"Dear Mr. Vernon, We accept the fact that we had to sacrifice a whole Saturday in detention for whatever it was we did wrong. What we did *was* wrong. But we think you're crazy to make us write an essay telling you who we think we are. What do you care? You see us as you want to see us - in the simplest terms, in the most convenient definitions. You see us as a brain, an athlete, a basket case, a princess and a criminal. Correct? That's the way we saw each other at 7:00 this morning. We were brainwashed."
John Hughes wrote the words of my childhood.

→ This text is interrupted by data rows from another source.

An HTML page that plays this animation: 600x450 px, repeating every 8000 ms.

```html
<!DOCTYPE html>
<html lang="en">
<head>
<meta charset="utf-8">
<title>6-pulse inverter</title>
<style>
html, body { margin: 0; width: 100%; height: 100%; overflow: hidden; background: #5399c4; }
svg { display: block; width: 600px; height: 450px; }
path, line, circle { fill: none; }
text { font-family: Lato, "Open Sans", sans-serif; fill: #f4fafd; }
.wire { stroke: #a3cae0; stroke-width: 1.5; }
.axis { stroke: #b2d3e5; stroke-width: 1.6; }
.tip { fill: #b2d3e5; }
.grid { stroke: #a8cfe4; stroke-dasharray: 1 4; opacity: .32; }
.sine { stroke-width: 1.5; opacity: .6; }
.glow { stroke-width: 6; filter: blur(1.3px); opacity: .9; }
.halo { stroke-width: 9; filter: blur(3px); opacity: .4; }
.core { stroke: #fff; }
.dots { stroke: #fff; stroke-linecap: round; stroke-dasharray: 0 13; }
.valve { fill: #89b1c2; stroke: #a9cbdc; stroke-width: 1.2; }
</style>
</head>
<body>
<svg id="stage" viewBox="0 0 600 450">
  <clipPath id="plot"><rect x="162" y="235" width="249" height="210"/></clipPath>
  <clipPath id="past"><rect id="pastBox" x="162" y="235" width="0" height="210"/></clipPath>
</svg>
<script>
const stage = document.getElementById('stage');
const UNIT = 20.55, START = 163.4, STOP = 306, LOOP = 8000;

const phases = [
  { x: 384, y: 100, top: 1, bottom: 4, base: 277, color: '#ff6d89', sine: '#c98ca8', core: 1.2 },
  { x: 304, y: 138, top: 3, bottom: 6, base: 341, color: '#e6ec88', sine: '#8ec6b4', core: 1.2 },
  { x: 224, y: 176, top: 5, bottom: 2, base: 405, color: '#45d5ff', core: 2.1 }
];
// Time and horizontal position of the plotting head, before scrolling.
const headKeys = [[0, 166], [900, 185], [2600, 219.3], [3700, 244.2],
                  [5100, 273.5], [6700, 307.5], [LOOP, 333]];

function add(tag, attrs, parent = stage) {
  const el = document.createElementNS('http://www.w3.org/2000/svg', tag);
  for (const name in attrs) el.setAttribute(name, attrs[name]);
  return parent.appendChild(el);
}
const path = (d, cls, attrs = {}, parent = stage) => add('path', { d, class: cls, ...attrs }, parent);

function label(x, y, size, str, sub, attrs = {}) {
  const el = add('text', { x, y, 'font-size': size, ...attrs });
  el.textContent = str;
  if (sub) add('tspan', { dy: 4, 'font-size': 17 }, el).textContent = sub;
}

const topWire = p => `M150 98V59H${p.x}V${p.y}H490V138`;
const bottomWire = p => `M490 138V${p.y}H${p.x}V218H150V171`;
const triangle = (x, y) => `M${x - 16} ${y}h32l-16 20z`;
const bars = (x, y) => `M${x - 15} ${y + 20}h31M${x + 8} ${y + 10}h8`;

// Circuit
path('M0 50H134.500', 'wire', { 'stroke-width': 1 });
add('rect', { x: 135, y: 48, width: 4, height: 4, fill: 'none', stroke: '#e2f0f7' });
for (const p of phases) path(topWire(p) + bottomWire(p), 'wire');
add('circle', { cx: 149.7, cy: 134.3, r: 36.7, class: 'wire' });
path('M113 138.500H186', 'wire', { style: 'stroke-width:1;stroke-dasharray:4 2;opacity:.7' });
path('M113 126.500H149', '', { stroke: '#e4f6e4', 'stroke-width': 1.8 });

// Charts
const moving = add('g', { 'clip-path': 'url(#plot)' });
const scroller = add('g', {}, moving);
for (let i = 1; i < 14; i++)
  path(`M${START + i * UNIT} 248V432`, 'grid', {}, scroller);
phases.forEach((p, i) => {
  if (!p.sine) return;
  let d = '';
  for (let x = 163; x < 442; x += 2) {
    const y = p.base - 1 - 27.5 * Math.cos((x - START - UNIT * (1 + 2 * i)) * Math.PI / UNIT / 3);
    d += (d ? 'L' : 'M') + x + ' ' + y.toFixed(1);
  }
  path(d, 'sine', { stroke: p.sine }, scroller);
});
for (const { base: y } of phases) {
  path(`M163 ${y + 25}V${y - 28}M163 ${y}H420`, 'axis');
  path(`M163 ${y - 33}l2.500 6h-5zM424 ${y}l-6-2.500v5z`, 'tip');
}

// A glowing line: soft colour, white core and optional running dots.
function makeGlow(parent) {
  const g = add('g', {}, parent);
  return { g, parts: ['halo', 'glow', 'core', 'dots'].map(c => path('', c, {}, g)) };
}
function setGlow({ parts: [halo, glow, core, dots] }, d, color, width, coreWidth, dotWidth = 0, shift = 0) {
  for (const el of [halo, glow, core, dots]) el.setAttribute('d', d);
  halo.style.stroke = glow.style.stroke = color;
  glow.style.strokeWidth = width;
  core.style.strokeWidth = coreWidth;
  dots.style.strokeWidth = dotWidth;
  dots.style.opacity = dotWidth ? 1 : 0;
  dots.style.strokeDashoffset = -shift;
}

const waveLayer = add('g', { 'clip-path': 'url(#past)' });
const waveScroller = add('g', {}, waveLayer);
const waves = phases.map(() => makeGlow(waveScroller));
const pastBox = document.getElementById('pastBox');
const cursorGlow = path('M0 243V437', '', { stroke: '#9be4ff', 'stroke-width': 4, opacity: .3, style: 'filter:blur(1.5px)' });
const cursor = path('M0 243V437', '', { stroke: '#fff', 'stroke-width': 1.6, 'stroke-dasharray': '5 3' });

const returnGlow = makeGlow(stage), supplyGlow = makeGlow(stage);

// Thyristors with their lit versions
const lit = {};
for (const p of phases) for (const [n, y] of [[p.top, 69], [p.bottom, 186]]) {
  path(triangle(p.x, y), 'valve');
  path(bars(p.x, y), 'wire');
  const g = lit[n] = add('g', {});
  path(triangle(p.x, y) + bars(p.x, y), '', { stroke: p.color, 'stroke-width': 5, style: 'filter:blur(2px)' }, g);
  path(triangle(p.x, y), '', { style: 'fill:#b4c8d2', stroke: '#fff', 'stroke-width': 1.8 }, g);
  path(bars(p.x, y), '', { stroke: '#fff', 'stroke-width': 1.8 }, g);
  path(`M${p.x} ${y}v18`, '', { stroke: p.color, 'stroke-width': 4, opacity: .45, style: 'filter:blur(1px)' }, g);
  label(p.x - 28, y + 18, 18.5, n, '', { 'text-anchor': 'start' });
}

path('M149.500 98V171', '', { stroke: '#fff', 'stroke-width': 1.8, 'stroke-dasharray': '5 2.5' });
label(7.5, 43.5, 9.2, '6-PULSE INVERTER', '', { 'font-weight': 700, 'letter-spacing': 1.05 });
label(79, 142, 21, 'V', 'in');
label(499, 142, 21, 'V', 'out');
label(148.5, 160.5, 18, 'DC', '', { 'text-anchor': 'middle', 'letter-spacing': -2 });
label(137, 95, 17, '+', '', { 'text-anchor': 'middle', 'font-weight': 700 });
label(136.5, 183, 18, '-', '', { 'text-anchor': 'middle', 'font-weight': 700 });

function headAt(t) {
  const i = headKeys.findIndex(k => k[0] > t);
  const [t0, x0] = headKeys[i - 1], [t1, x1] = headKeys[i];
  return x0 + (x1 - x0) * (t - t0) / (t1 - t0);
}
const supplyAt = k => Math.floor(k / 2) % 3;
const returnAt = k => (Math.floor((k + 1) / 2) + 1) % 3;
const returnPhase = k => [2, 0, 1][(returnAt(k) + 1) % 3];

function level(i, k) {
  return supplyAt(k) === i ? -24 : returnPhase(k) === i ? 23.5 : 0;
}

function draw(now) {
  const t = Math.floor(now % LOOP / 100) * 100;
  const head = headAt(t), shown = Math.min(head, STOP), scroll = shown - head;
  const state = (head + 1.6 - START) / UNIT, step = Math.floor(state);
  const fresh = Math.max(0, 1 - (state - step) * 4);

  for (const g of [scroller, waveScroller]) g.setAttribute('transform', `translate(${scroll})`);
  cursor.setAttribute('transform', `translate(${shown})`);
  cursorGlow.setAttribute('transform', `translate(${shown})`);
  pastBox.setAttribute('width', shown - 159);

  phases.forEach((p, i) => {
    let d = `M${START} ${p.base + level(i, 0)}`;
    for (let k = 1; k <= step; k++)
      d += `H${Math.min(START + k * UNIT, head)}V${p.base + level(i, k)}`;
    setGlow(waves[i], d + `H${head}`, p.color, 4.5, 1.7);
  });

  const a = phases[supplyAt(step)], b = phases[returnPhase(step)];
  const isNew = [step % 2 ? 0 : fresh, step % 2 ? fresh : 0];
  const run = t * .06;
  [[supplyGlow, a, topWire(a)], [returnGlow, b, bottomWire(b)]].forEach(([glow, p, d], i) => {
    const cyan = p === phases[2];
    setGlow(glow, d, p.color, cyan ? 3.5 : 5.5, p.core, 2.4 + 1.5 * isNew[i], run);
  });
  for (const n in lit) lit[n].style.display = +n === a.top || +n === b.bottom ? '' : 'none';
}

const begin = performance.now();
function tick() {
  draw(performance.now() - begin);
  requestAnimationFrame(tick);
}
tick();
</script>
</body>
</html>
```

As a comedic writer, Hughes' influence on me is undeniable. His one-liners from films like Mr. Mom ("How 'bout a little shave of that mustache, Ron?) and National Lampoon's Vacation ("Ya' got Asteroids?...Naw, but my dad does. Can't even sit on the toilet some days") never fail to make me chuckle, even if I've heard them a dozen times. His way with a pen is legendary, having written the majority of films that spoke to my generation. In the era of raunchy teen romps like Porky's, Hughes treated his teenage protagonists with respect and understanding--a revelation to youth like myself who felt like parts of our real lives were actually being portrayed on the big screen. What adults don't often understand is just how serious everything seems when you're struggling to find yourself amongst the lockers, proms and classes. But John, he got it. Got the alienation, the unrequited love, the angst, all of it. Whether you are a Blane, a Ferris, a Cameron, a Donger, or an Andie (me, I will always be a Duckman), Hughes understood you. And he did it again and again, with scary accuracy.

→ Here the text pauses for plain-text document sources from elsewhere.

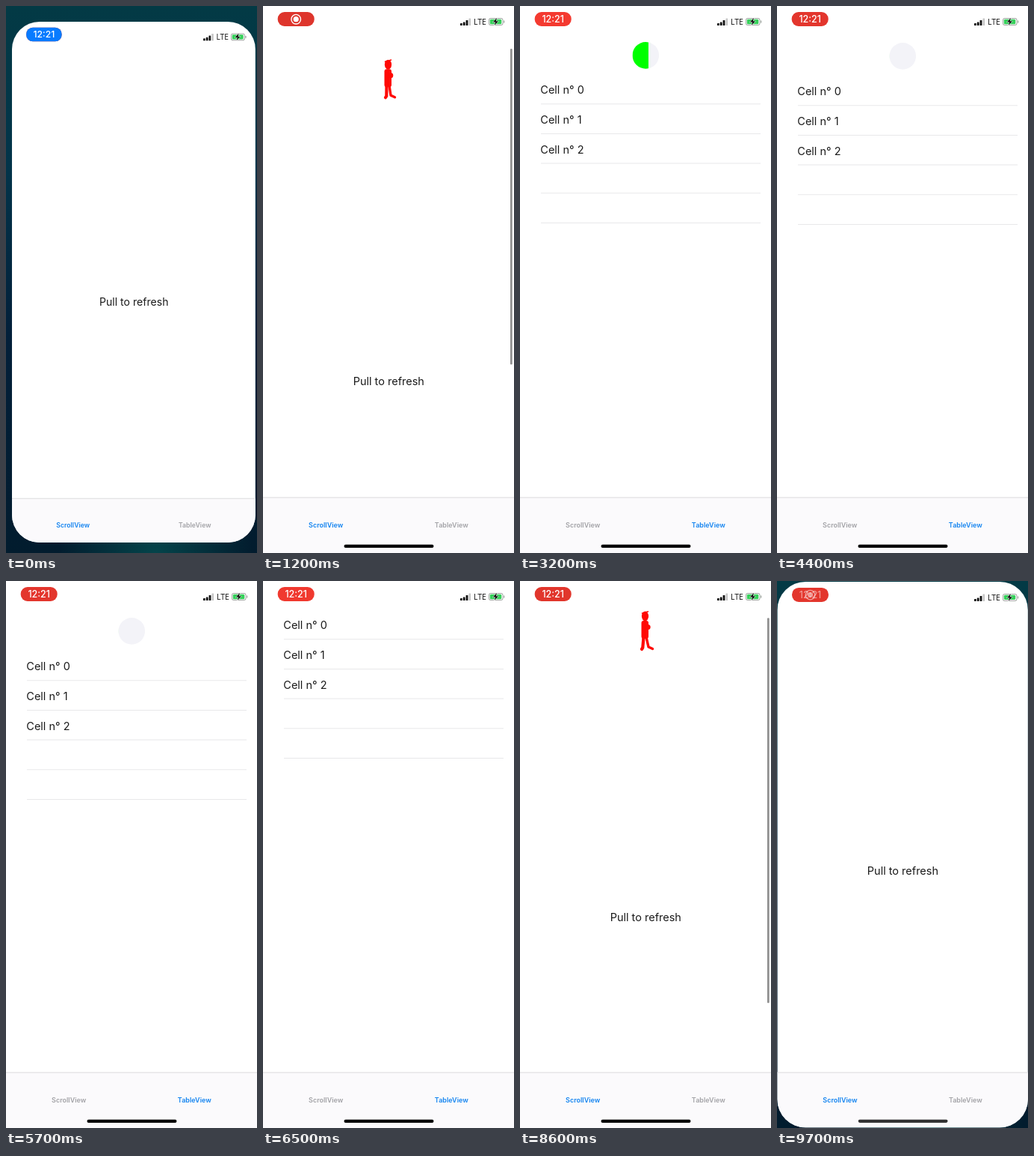
These frames come from a looping animation (336 px wide and 730 px high, 9.8 s). An HTML page with a canvas:

```html
<!DOCTYPE html>
<html lang="en">
<head>
<meta charset="utf-8">
<title>Pull to refresh</title>
<style>
  html, body { margin: 0; width: 100%; height: 100%; overflow: hidden; background: #02283a; }
  canvas { display: block; }
</style>
</head>
<body>
<canvas id="stage" width="336" height="730"></canvas>
<script>
const ctx = document.getElementById('stage').getContext('2d');
const W = 336, H = 730, LOOP = 9800;
const REST = 55; // list offset while refreshing
const BLUE = '#1384f0', GREY = '#a3a3a7';
const TABLE_FROM = 2600, TABLE_TO = 6800;

// Eased value through [time, value] pairs.
function track(t, keys) {
  if (t <= keys[0][0]) return keys[0][1];
  for (let i = 1; i < keys.length; i++) {
    const [t0, a] = keys[i - 1], [t1, b] = keys[i];
    if (t < t1) {
      const p = (t - t0) / (t1 - t0);
      return a + (b - a) * p * p * (3 - 2 * p);
    }
  }
  return keys[keys.length - 1][1];
}

const scrollPull = t => track(t, [
  [600, 0], [1200, 107], [1450, 112], [1750, REST], [2150, REST], [2450, 0],
  [7450, 0], [8000, 107], [8150, 110], [8450, REST], [8800, REST], [9100, 0]]);
const tablePull = t => track(t, [
  [2750, 0], [3200, 53], [3600, 88], [3750, 88], [4000, REST], [6150, REST], [6450, 0]]);

function box(x, y, w, h, r, fill) {
  ctx.beginPath();
  ctx.roundRect(x, y, w, h, r);
  ctx.fillStyle = fill;
  ctx.fill();
}

function disc(x, y, r, fill) {
  box(x - r, y - r, 2 * r, 2 * r, r, fill);
}

function text(str, x, y, font, fill, align = 'left') {
  ctx.font = font;
  ctx.fillStyle = fill;
  ctx.textAlign = align;
  ctx.fillText(str, x, y);
}

function line(points, width) {
  ctx.beginPath();
  for (const [x, y] of points) ctx.lineTo(x, y);
  ctx.lineWidth = width;
  ctx.stroke();
}

function withAlpha(alpha, draw) {
  if (alpha <= 0) return;
  ctx.save();
  ctx.globalAlpha *= alpha;
  draw();
  ctx.restore();
}

function wallpaper() {
  const down = ctx.createLinearGradient(0, 0, 0, H);
  down.addColorStop(0, '#033a45');
  down.addColorStop(0.3, '#03344a');
  down.addColorStop(0.6, '#03203a');
  down.addColorStop(1, '#021c2e');
  box(0, 0, W, H, 0, down);
  const glow = ctx.createRadialGradient(200, H, 0, 200, H, 130);
  glow.addColorStop(0, '#04444a');
  glow.addColorStop(1, '#04444a00');
  box(0, 600, W, 130, 0, glow);
}

function statusBar(t) {
  const pulse = 0.5 + 0.5 * Math.cos((t - 3050) / 4000 * 2 * Math.PI);
  const red = `rgb(${222 + 22 * pulse}, ${53 + 5 * pulse}, ${44 + 4 * pulse})`;
  const recording = track(t, [[200, 0], [500, 1], [2500, 1], [2800, 0], [9600, 0], [9800, 1]]);
  box(19.7, 8, 49, 19, 9, red);
  withAlpha(1 - track(t, [[150, 0], [500, 1]]), () => box(19.7, 8, 49, 19, 9, '#087bff'));
  withAlpha(1 - recording, () => text('12:21', 44.2, 22, '500 12.5px Inter, sans-serif', '#fff', 'center'));
  withAlpha(recording, () => {
    ctx.beginPath();
    ctx.arc(44.2, 17.7, 6.3, 0, 7);
    ctx.strokeStyle = '#fff';
    ctx.lineWidth = 1.4;
    ctx.stroke();
    disc(44.2, 17.7, 3.6, '#fff');
  });

  [3, 4.5, 7, 9.5].forEach((h, i) =>
    box(264 + i * 3.8, 26 - h, 2.8, h, 0.6, i < 3 ? '#111' : '#c8c8c8'));
  text('LTE', 282, 25, '500 10.5px "Open Sans", sans-serif', '#111');

  box(302, 16, 19.5, 10, 3, '#a5aaa6');
  box(303, 17, 17.5, 8, 2.2, '#fff');
  box(303.8, 17.8, 15.5, 6.4, 1.5, '#35d05a');
  box(322, 19.3, 1.3, 3.4, 0.7, '#a5aaa6');
  ctx.beginPath();
  for (const [x, y] of [[313, 15.8], [307.8, 21.6], [311, 21.6], [309.8, 26], [315, 20.3], [312, 20.3]]) ctx.lineTo(x, y);
  ctx.closePath();
  ctx.strokeStyle = '#fff';
  ctx.lineWidth = 1;
  ctx.stroke();
  ctx.fillStyle = '#111';
  ctx.fill();
}

function walker(top, swing) {
  ctx.save();
  ctx.translate(167.5, top);
  ctx.fillStyle = ctx.strokeStyle = '#ff0a05';
  ctx.lineCap = ctx.lineJoin = 'round';
  line([[-4, 3], [4, 0.8]], 1.5);
  ctx.beginPath();
  ctx.ellipse(0, 7, 4.6, 6.5, 0, 0, 7);
  ctx.fill();
  box(-5, 13, 9.5, 24, 3, '#ff0a05');
  disc(3.2 + swing, 21.5, 3.6, '#ff0a05');
  line([[-2, 35], [-2.2 - 3 * swing, 49], [-3.5 - 3 * swing, 51]], 4.2);
  line([[1.5, 35], [3.5 + 3 * swing, 48], [9 + 3 * swing, 50.5]], 3.4);
  ctx.restore();
}

function scrollScreen(t) {
  const pull = scrollPull(t);
  const settle = track(t, [[0, -9], [100, -9], [500, 0], [9450, 0], [9700, -8]]);
  if (pull > 1) {
    ctx.save();
    ctx.beginPath();
    ctx.rect(0, 39.4, W, pull);
    ctx.clip();
    const walking = (t > 1600 && t < 2500) || (t > 8300 && t < 9200);
    walker(40 + (pull - REST) * 0.6, walking ? Math.sin(t / 110) : 0);
    ctx.restore();
    withAlpha(Math.min(1, pull / 20), () =>
      box(331, 41 + 0.15 * pull, 2.7, 612 - 1.78 * pull, 1.4, '#8f8f8f'));
  }
  text('Pull to refresh', 168.3, 399.4 + pull + settle, '14.5px Inter, sans-serif', '#1a1a1a', 'center');
}

function tableScreen(t) {
  const pull = tablePull(t);
  if (pull > 0) {
    const cycle = Math.abs((t - 4400) / 650 % 2);
    const fill = t < 3750 ? pull / 88 : 1 - Math.abs(1 - cycle);
    const y = 39.4 + pull / 2;
    ctx.save();
    ctx.beginPath();
    ctx.rect(0, 39.4, W, pull);
    ctx.clip();
    disc(168.3, y, 17.8, '#f3f3f8');
    ctx.beginPath();
    ctx.rect(150.5, y - 18, 35.6 * fill, 36);
    ctx.clip();
    disc(168.3, y, 17.8, '#0f0');
    ctx.restore();
  }
  for (let i = 0; i < 5; i++) {
    const y = 59 + pull + i * 39.7;
    if (i < 3) text('Cell n° ' + i, 27.3, y + 5.2, '14.5px Inter, sans-serif', '#1a1a1a');
    box(28, y + 18.2, 294, 1, 0, '#e8e8ea');
  }
}

function tabBar(t, onTable) {
  box(0, 655.5, W, 75, 0, '#fbfafc');
  box(0, 655.5, W, 1, 0, '#dcdbde');
  const font = '600 9px Inter, sans-serif';
  text('ScrollView', 84.2, 696.2, font, onTable ? GREY : BLUE, 'center');
  text('TableView', 252.3, 696.2, font, onTable ? BLUE : GREY, 'center');
  withAlpha(track(t, [[0, 0], [100, 0], [500, 1], [9550, 1], [9850, 0.6]]), () =>
    box(108.5, 718.8, 120, 4.2, 2.1, '#000'));
}

function draw(t) {
  const onTable = t >= TABLE_FROM && t < TABLE_TO;
  const shrink = track(t, [[0, 1], [450, 0], [9600, 0], [9700, 0.045], [9800, 0.2]]);
  ctx.clearRect(0, 0, W, H);
  wallpaper();
  ctx.save();
  ctx.translate(8 * shrink, 21 * shrink);
  ctx.scale(1 - 0.03 * shrink, 1 - 0.03 * shrink);
  ctx.beginPath();
  ctx.roundRect(0, 0, W, H - 13.5 * shrink, shrink > 0 ? 38 : 0);
  ctx.clip();
  box(0, 0, W, H, 0, '#fff');
  (onTable ? tableScreen : scrollScreen)(t);
  statusBar(t);
  tabBar(t, onTable);
  ctx.restore();
}

const start = performance.now();
function frame() {
  draw((performance.now() - start) % LOOP);
  requestAnimationFrame(frame);
}
frame();
</script>
</body>
</html>
```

It was a bummer when Hughes went the way of Salinger, disappearing from the public eye, his stamp gone from the teen films hitting the multiplexes, giving way to glossy, stupid, vapid portraits of youth (the films of one Mr. Freddie Prinze, Jr. come to mind). I was always waiting for him to come roaring back one day, back to the youth that so badly need him. His passing was indeed tragic...but the work he left behind is timeless. Generations to come will sympathize with Cameron Frye ("He'll just keep calling..."); watch the Griswolds circle endlessly on the west bank ("Look kids! Big Ben! Parliament!); recoil in embarrassment as Samantha Baker gets felt up by her own grandmother ("Fred! She's gotten her boobies!"); and laugh as Bender takes on Vernon ("Does Barry Manilow know that you raid his wardrobe?").
Thanks for understanding, John.